This downturn in R&D activity was accompanied by an improvement in the efficiency and productivity of the R&D carried out, which is of course positive. However, it would have been even more so if the improvement in R&D productivity, rather than being the result of what economists term passive increases in productivity (in other words, increases resulting from a sharp drop in the denominator: R&D activity carried out), had come from active increases (in other words, from increases in the numerator or innovation output: patents, new products, etc.). The reduction in R&D expenditure was due, among other things, to a decline in the number of firms doing R&D (normally, those that engaged in R&D in a more occasional and less systematic manner), so that the ones that remain are more efficient. However, this shrinks the base for future R&D growth. This is particularly applicable to indicators of total R&D expenditure. Public R&D expenditure, despite having been above the European average, fell below that level beginning in 2015, the result of the decline in the last two years and the increase in Europe.
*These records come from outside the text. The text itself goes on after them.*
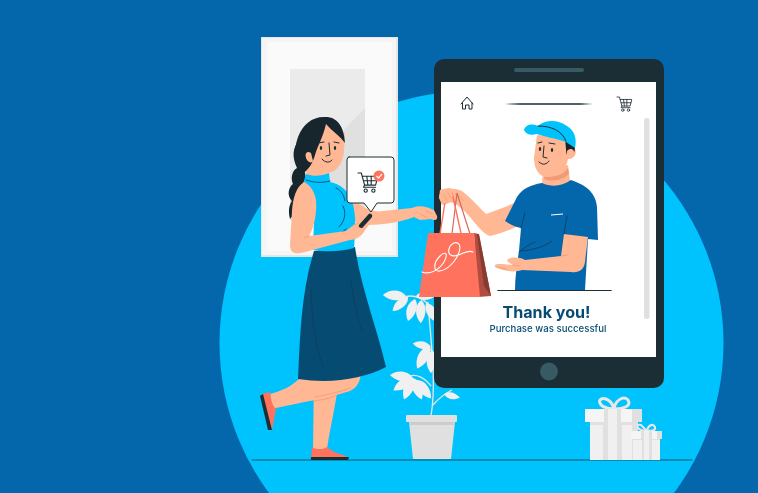
<!DOCTYPE html>
<html lang="en">
<head>
<meta charset="utf-8">
<title>Thank you! Purchase was successful</title>
<style>
:root{--blue:#0466ab;--cyan:#00c3fd;--navy:#064c72;--ink:#1b2e35;--skin:#ffb794;--shade:#f29a74;--coral:#ff725e;--coral-dark:#b04d40;--white:#fff;--mist:#f0f0f0;--grey:#e0e0e0;--hair:#17262c;--steel:#375a64}
*{margin:0;padding:0}
html,body{width:758px;height:493px;overflow:hidden;background:var(--blue)}
svg{display:block}
.cyan{fill:var(--cyan)}.navy{fill:var(--navy)}.ink{fill:var(--ink)}.skin{fill:var(--skin)}.shade{fill:var(--shade)}
.coral{fill:var(--coral)}.coral-dark{fill:var(--coral-dark)}.white{fill:var(--white)}.mist{fill:var(--mist)}.grey{fill:var(--grey)}.hair{fill:var(--hair)}.shirt{fill:var(--blue)}
.line{fill:none;stroke:var(--ink);stroke-width:1;stroke-linecap:round;stroke-linejoin:round}
.fold{fill:none;stroke:#123c58;stroke-width:.8;stroke-linecap:round}
.contour{fill:none;stroke:var(--shade);stroke-width:.8;stroke-linecap:round}
.message{font-family:Inter,"Open Sans",sans-serif;fill:var(--navy);text-anchor:middle}
.title{font-size:16px;font-weight:700}
.note{font-size:9.6px;font-weight:500}
</style>
</head>
<body>
<svg width="758" height="493" viewBox="0 0 758 493" xmlns="http://www.w3.org/2000/svg">
<defs>
<g id="cart" class="line">
<path d="M0 0H3L6 11H16L18 3H4M5 7H17M8 3L9 11M12 3V11M6 11L5 13H16"/>
<circle cx="7" cy="16" r="1.5"/><circle cx="14" cy="16" r="1.5"/>
</g>
<path id="leaf" d="M0 0C-7 -4 -8 -15 -3 -23C4 -17 6 -7 0 0Z"/>
<g id="leaf-cluster">
<use href="#leaf" transform="rotate(-75)"/><use href="#leaf" transform="rotate(-115)"/><use href="#leaf" transform="rotate(-150)"/><use href="#leaf" transform="rotate(165)"/>
</g>
</defs>

<rect class="shirt" width="758" height="493"/>
<circle class="cyan" cx="471.5" cy="343" r="252"/>

<g id="wall-frame">
<rect x="261" y="37" width="137" height="220" fill="#e6e6e6"/>
<rect x="262" y="38" width="134" height="217" fill="#f5f5f5"/>
<rect x="267" y="42" width="125" height="209" fill="#fafafa"/>
<rect x="290" y="69" width="75" height="151" fill="#ebebeb"/>
<path d="M365 108L290 186V220H365Z" class="grey"/>
</g>

<path id="floor" class="line" d="M252 460H692" stroke-opacity=".75"/>

<g id="plant">
<g fill="none" stroke="#e6e6e6" stroke-width="1.3">
<path d="M431 416C437 380 430 335 428 302M431 386C424 377 416 374 410 376M432 352C429 346 426 344 422 346M428 304C420 296 410 294 402 298M433 405C441 396 446 393 452 390"/>
</g>
<g class="mist">
<use href="#leaf" transform="translate(406 296) rotate(-80)"/>
<use href="#leaf" transform="translate(408 297) rotate(-125) scale(.9)"/>
<use href="#leaf" transform="translate(415 299) rotate(-155)"/>
<use href="#leaf" transform="translate(421 300) rotate(-172)"/>
<use href="#leaf" transform="translate(426 303) rotate(155)"/>
<use href="#leaf" transform="translate(416 296) rotate(95) scale(.9)"/>
<use href="#leaf" transform="translate(431 347) rotate(-72) scale(.8)"/>
<use href="#leaf" transform="translate(429 346) rotate(-145) scale(1.1)"/>
<use href="#leaf" transform="translate(432 350) rotate(-170)"/>
<use href="#leaf-cluster" transform="translate(413 378)"/>
<use href="#leaf" transform="translate(417 380) rotate(150)"/>
<use href="#leaf" transform="translate(444 394) rotate(110) scale(.7)"/>
</g>
<path class="grey" d="M409 422H455L451 459H413Z"/>
<path d="M409 422H455L454 425H410Z" fill="#c9cdd0"/>
<rect class="grey" x="406" y="415" width="51" height="7" rx="1"/>
</g>

<g id="gift-boxes">
<g fill="none" stroke="#e8e8e8" stroke-width="3">
<path d="M613 409C596 408 597 396 606 399C611 401 613 405 614 409C615 401 623 395 628 400C632 406 623 409 615 409"/>
</g>
<rect class="mist" x="590" y="420" width="48" height="40"/>
<path class="grey" d="M590 420H638V425H590ZM603 425H622V460H603ZM632 425H638V460H632Z"/>
<rect x="585" y="409" width="57" height="13" fill="#f5f5f5"/>
<path class="grey" d="M604 409H621V422H604ZM632 409H642V422H632Z"/>
<path class="mist" d="M608 409H617V460H608Z"/>
<g fill="none" stroke="#e8e8e8" stroke-width="2">
<path d="M646 431C635 430 636 423 641 425L647 431C648 425 653 423 655 427C656 431 651 431 647 431"/>
</g>
<rect class="mist" x="633" y="437" width="27" height="23"/>
<path class="grey" d="M633 437H660V440H633ZM642 440H652V460H642Z"/>
<rect x="631" y="431" width="31" height="8" fill="#f5f5f5"/>
<path class="grey" d="M641 431H652V439H641ZM657 431H662V439H657Z"/>
<path class="mist" d="M644 431H649V460H644Z"/>
</g>

<g id="tablet">
<rect class="ink" x="434" y="59" width="230" height="329" rx="10"/>
<rect class="white" x="441" y="82" width="215" height="275"/>
<rect x="514" y="68" width="70" height="4" rx="2" fill="#375a64"/>
<circle cx="549" cy="371.5" r="9" fill="#375a64"/>
<rect x="644" y="118" width="5.5" height="201" rx="2.5" class="grey"/>
<path id="home-icon" class="line" d="M461 104L467 97L473 104M462.500 103V109H465.500V105H469V109H472V103"/>
<use href="#cart" transform="translate(617 97) scale(.82)"/>
<path d="M504 104L520 103.300H580L593 104L580 104.700H520Z" class="ink"/>
<path d="M498 290.500H611" class="line"/>
</g>

<g id="courier">
<path class="skin" d="M521 200L505 207L486 214C479 207 469 196 462 191C454 188 446 188 441 190L439 197L443 205L452 202C458 205 464 210 469 216C476 224 483 234 490 236C501 234 512 229 524 223Z"/>
<path class="contour" d="M455 194C460 196 462 198 464 201M452 202L458 200"/>
<path class="skin" d="M543 171L542 184C549 188 562 187 570 181L568 165Z"/>
<path class="shade" d="M545 174C554 178 562 176 568 168L569 174C562 181 551 182 544 179Z"/>
<path class="shirt" d="M542 183C530 185 522 189 517 197L505 221C511 225 516 227 521 228L519 251C517 264 515 278 515 290H585L588 239L598 240L597 207C596 195 589 186 571 180C561 187 551 187 542 183Z"/>
<path class="fold" d="M521 228L525 213M588 239L564 234L567 216M521 251C533 250 544 247 552 241M519 252C524 248 530 244 535 242"/>
<path d="M551 215L563 214" stroke="#fff" fill="none"/>
<path class="skin" d="M564 234L588 237L585 262C584 270 579 273 571 272L522 270C513 273 503 271 495 267C494 264 497 264 502 264L513 265C508 262 506 261 508 259C514 257 519 257 525 260L561 256Z"/>
<path class="contour" d="M513 265L520 266M497 267L506 269M561 256L568 255"/>
<path class="skin" d="M537 135L534 158C534 167 538 176 546 177C557 178 566 171 568 159C575 159 578 152 574 147C571 144 569 146 568 148L566 138Z"/>
<path class="hair" d="M565 138L575 146C575 152 573 156 571 158C567 157 566 153 566 149Z"/>
<path class="skin" d="M567 151C571 147 575 150 574 154C573 159 569 160 567 158Z"/>
<path class="cyan" d="M538 126C545 120 557 119 567 126C575 131 577 139 575 148L566 142C555 138 545 137 537 134C530 136 526 134 524 130C525 125 532 123 538 126Z"/>
<path class="line" d="M538 126C552 126 562 131 566 141" stroke="#fff" stroke-width=".6"/>
<path class="line" d="M544 146L543 157L547 158M538 143L542 142M549 143L555 144M539 162C543 166 547 164 549 161"/>
<ellipse class="ink" cx="540" cy="149" rx="1.2" ry="2"/><ellipse class="ink" cx="552" cy="150" rx="1.2" ry="2"/>
<path class="line" d="M498 290.500H611"/>
</g>

<g class="message">
<text class="title" x="546.500" y="318" textLength="88" lengthAdjust="spacingAndGlyphs">Thank you!</text>
<text class="note" x="548" y="332" textLength="117" lengthAdjust="spacingAndGlyphs">Purchase was successful</text>
</g>

<g id="shopping-bag">
<path d="M452 234L457 193L470 234" fill="none" stroke="#d86a58" stroke-width="1.2"/>
<path class="coral-dark" d="M474 233L479 234L491 296L478 297Z"/>
<path d="M477 234L484 286L491 296L479 235Z" fill="#873b31"/>
<path class="coral" d="M428 233H474L480 297H419Z"/>
<path d="M440 234L446 196C448 190 452 191 453 197L461 233" fill="none" stroke="#ff725e" stroke-width="1.4"/>
<path d="M422 272C430 275 439 270 444 262C449 253 445 251 440 256C433 263 433 272 440 271C451 269 460 255 460 247C459 240 451 242 449 249C447 257 455 257 461 254C466 252 469 250 473 252" fill="none" stroke="#fff" stroke-width="1.1" stroke-linecap="round"/>
<path class="skin" d="M440 190L450 188L453 196L447 202L442 205L439 198Z"/>
<path class="contour" d="M444 195L447 201M448 193L451 198"/>
</g>

<g id="shopper">
<g id="legs">
<path class="skin" d="M314 376L313 449H327C330 428 336 405 339 378Z"/>
<path class="skin" d="M302 376C293 386 282 391 270 394L272 409C297 403 329 398 350 391C358 387 360 381 361 373Z"/>
<path class="contour" d="M315 397C331 394 343 391 350 388M314 401C321 400 328 399 335 396"/>
<path class="coral" d="M262 394L270 392C271 400 272 405 276 409L272 430L269 430Z"/>
<path class="ink" d="M260 396L263 394L272 430H268Z"/>
<path class="coral" d="M312 447C317 450 322 450 327 447C334 454 344 454 349 458H311Z"/>
<path class="ink" d="M311 457H349L348 460H311Z"/>
</g>
<path class="navy" d="M314 251L355 247C361 288 377 328 386 367C363 379 331 384 298 379C300 338 301 292 314 251Z"/>
<path class="fold" d="M311 290C312 319 315 345 323 367M351 281C353 299 357 316 362 331" stroke="#637b74"/>
<g id="far-arm" class="skin">
<path d="M348 193C360 207 371 213 383 211L412 208C418 205 426 206 434 210L437 216C438 220 435 221 431 219L420 220L414 217C402 222 383 225 366 225C357 224 350 220 346 215Z"/>
<path class="contour" d="M426 211L432 214M420 214L428 218"/>
</g>
<path class="hair" d="M300 139C293 148 300 157 303 162L306 179C301 184 303 191 301 196C297 201 299 208 294 214L290 219C288 211 289 205 292 201C286 195 289 187 293 184C290 177 293 170 297 168C292 157 292 148 300 139Z"/>
<path class="line" d="M296 171L303 177M292 186L301 182M292 200L300 195M290 210L297 206" stroke="#4b6570" stroke-width=".6"/>
<path class="skin" d="M307 157L306 176C313 181 323 180 328 174L327 158Z"/>
<path class="cyan" d="M306 174C314 177 322 176 329 173L330 182C341 184 348 191 352 201C357 216 355 234 354 248C340 252 325 252 313 250L314 221L302 188C303 182 305 179 306 174Z"/>
<path class="fold" d="M306 180C315 183 322 183 330 181M336 188C341 190 344 195 345 201M318 238C330 239 340 235 346 229M343 206C347 214 344 222 339 227" stroke="#0787b8"/>
<path class="skin" d="M304 182C296 187 293 198 292 211L290 245C290 253 295 255 305 252L350 240C356 240 362 236 365 230L372 221C368 215 361 217 356 223L346 231L309 236C315 226 317 211 316 200C314 190 310 185 304 182Z"/>
<path class="contour" d="M309 236L304 238M356 229L362 233M353 226L358 223"/>
<path d="M361 226L370 216" stroke="#1b2e35" stroke-width="4.500" stroke-linecap="round"/>
<path class="skin" d="M358 227L365 229L360 236L353 235L352 229Z"/>
<path class="skin" d="M316 130L309 150C309 162 314 172 324 173C337 174 343 163 344 151L345 134L330 121Z"/>
<path class="hair" d="M326 117C336 117 344 125 345 143C340 136 332 131 326 124C323 137 318 145 315 155C313 162 309 170 302 174C294 167 293 151 298 137C303 124 313 116 326 117Z"/>
<path class="skin" d="M311 153C306 150 304 155 307 160C309 163 312 163 313 161Z"/>
<path class="line" d="M329 143L330 155L326 156M318 143L324 142M334 142L339 143M322 159C325 163 330 163 332 160" stroke-width=".9"/>
<ellipse class="ink" cx="321" cy="148" rx="1.200" ry="1.900"/><ellipse class="ink" cx="335" cy="148" rx="1.200" ry="1.900"/>
</g>

<g id="cart-bubble">
<path class="line" d="M349 157H391Q394 157 394 160V200Q394 203 391 203H377L371 212L364 203H350Q347 203 347 200V160Q347 157 349 157Z" style="fill:var(--white)"/>
<use href="#cart" transform="translate(358 173) scale(1.100)"/>
<circle class="coral" cx="379" cy="176" r="5.500"/>
<path d="M376.500 176L378.500 178L382 174" fill="none" stroke="#fff" stroke-width="1.200"/>
</g>
</svg>
</body>
</html>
The digitisation capacities installed place the Basque Country close to Europe's leading countries, but there are shortcomings in terms of the use in households and a possible lack of ICT specialists for developing digital services
Box 2 Principal conclusions of the DESI report on the Basque Country
In line with the business environment indicators, Orkestra has prepared a report on the digitalization of the Basque economy and society, measured by means of the DESI indicator. This indicator includes five dimensions: connectivity, human capital, use of Internet, integration of digital technology in firms and digital public services. As data are not available for the European regions, the comparison is with countries. It should therefore be remembered that within these countries there are significant differences which disappear when we look at the national average.
As a whole, the Basque Country is approaching convergence with the European leaders, primarily due to its high connectivity capabilities, the level of human capital and the more than satisfactory level of integration of digital technology at firms and public administrations. In contrast, the degree of digitalization in Basque households is less than in European households.
As regards indicators of the environment, the Basque Country is correcting its relative weakness in terms of the education and training of the population as a whole (an indicator of stock which varies little from year to year), which is continuing to engage in further education (although less than in the reference regions), primarily due to the high levels of students in tertiary education. In the area of vocational education, it is notable that the percentage of students is higher than that of Germany, although it declined in the last year and stands at a medium-to-high or intermediate position in the rankings. The innovation indicators point to a downswing in inputs which, according to perceptions, may have corrected itself in the last year. This downswing has resulted in a passive increase in efficiency, but may endanger the base for future R&D growth. Lastly, digitalization indicators indicate that installed capabilities (for both connectivity and human capital) have made it possible for the Basque Country to position itself close to the leading European countries (although the data do not make it possible to analyse the regional differences within each country). However, there are still gaps in the rate of use by households and a possible lack of ICT specialists to develop digital services.
Although from Graph 14 it might be possible to interpret that this began in 2013, in reality it was probably earlier, as the jump observed in the series for the reference regions that year is due to a methodological change in how this variable is calculated in the French regions, many of which are part of the reference group.
Digital Economy and Society Index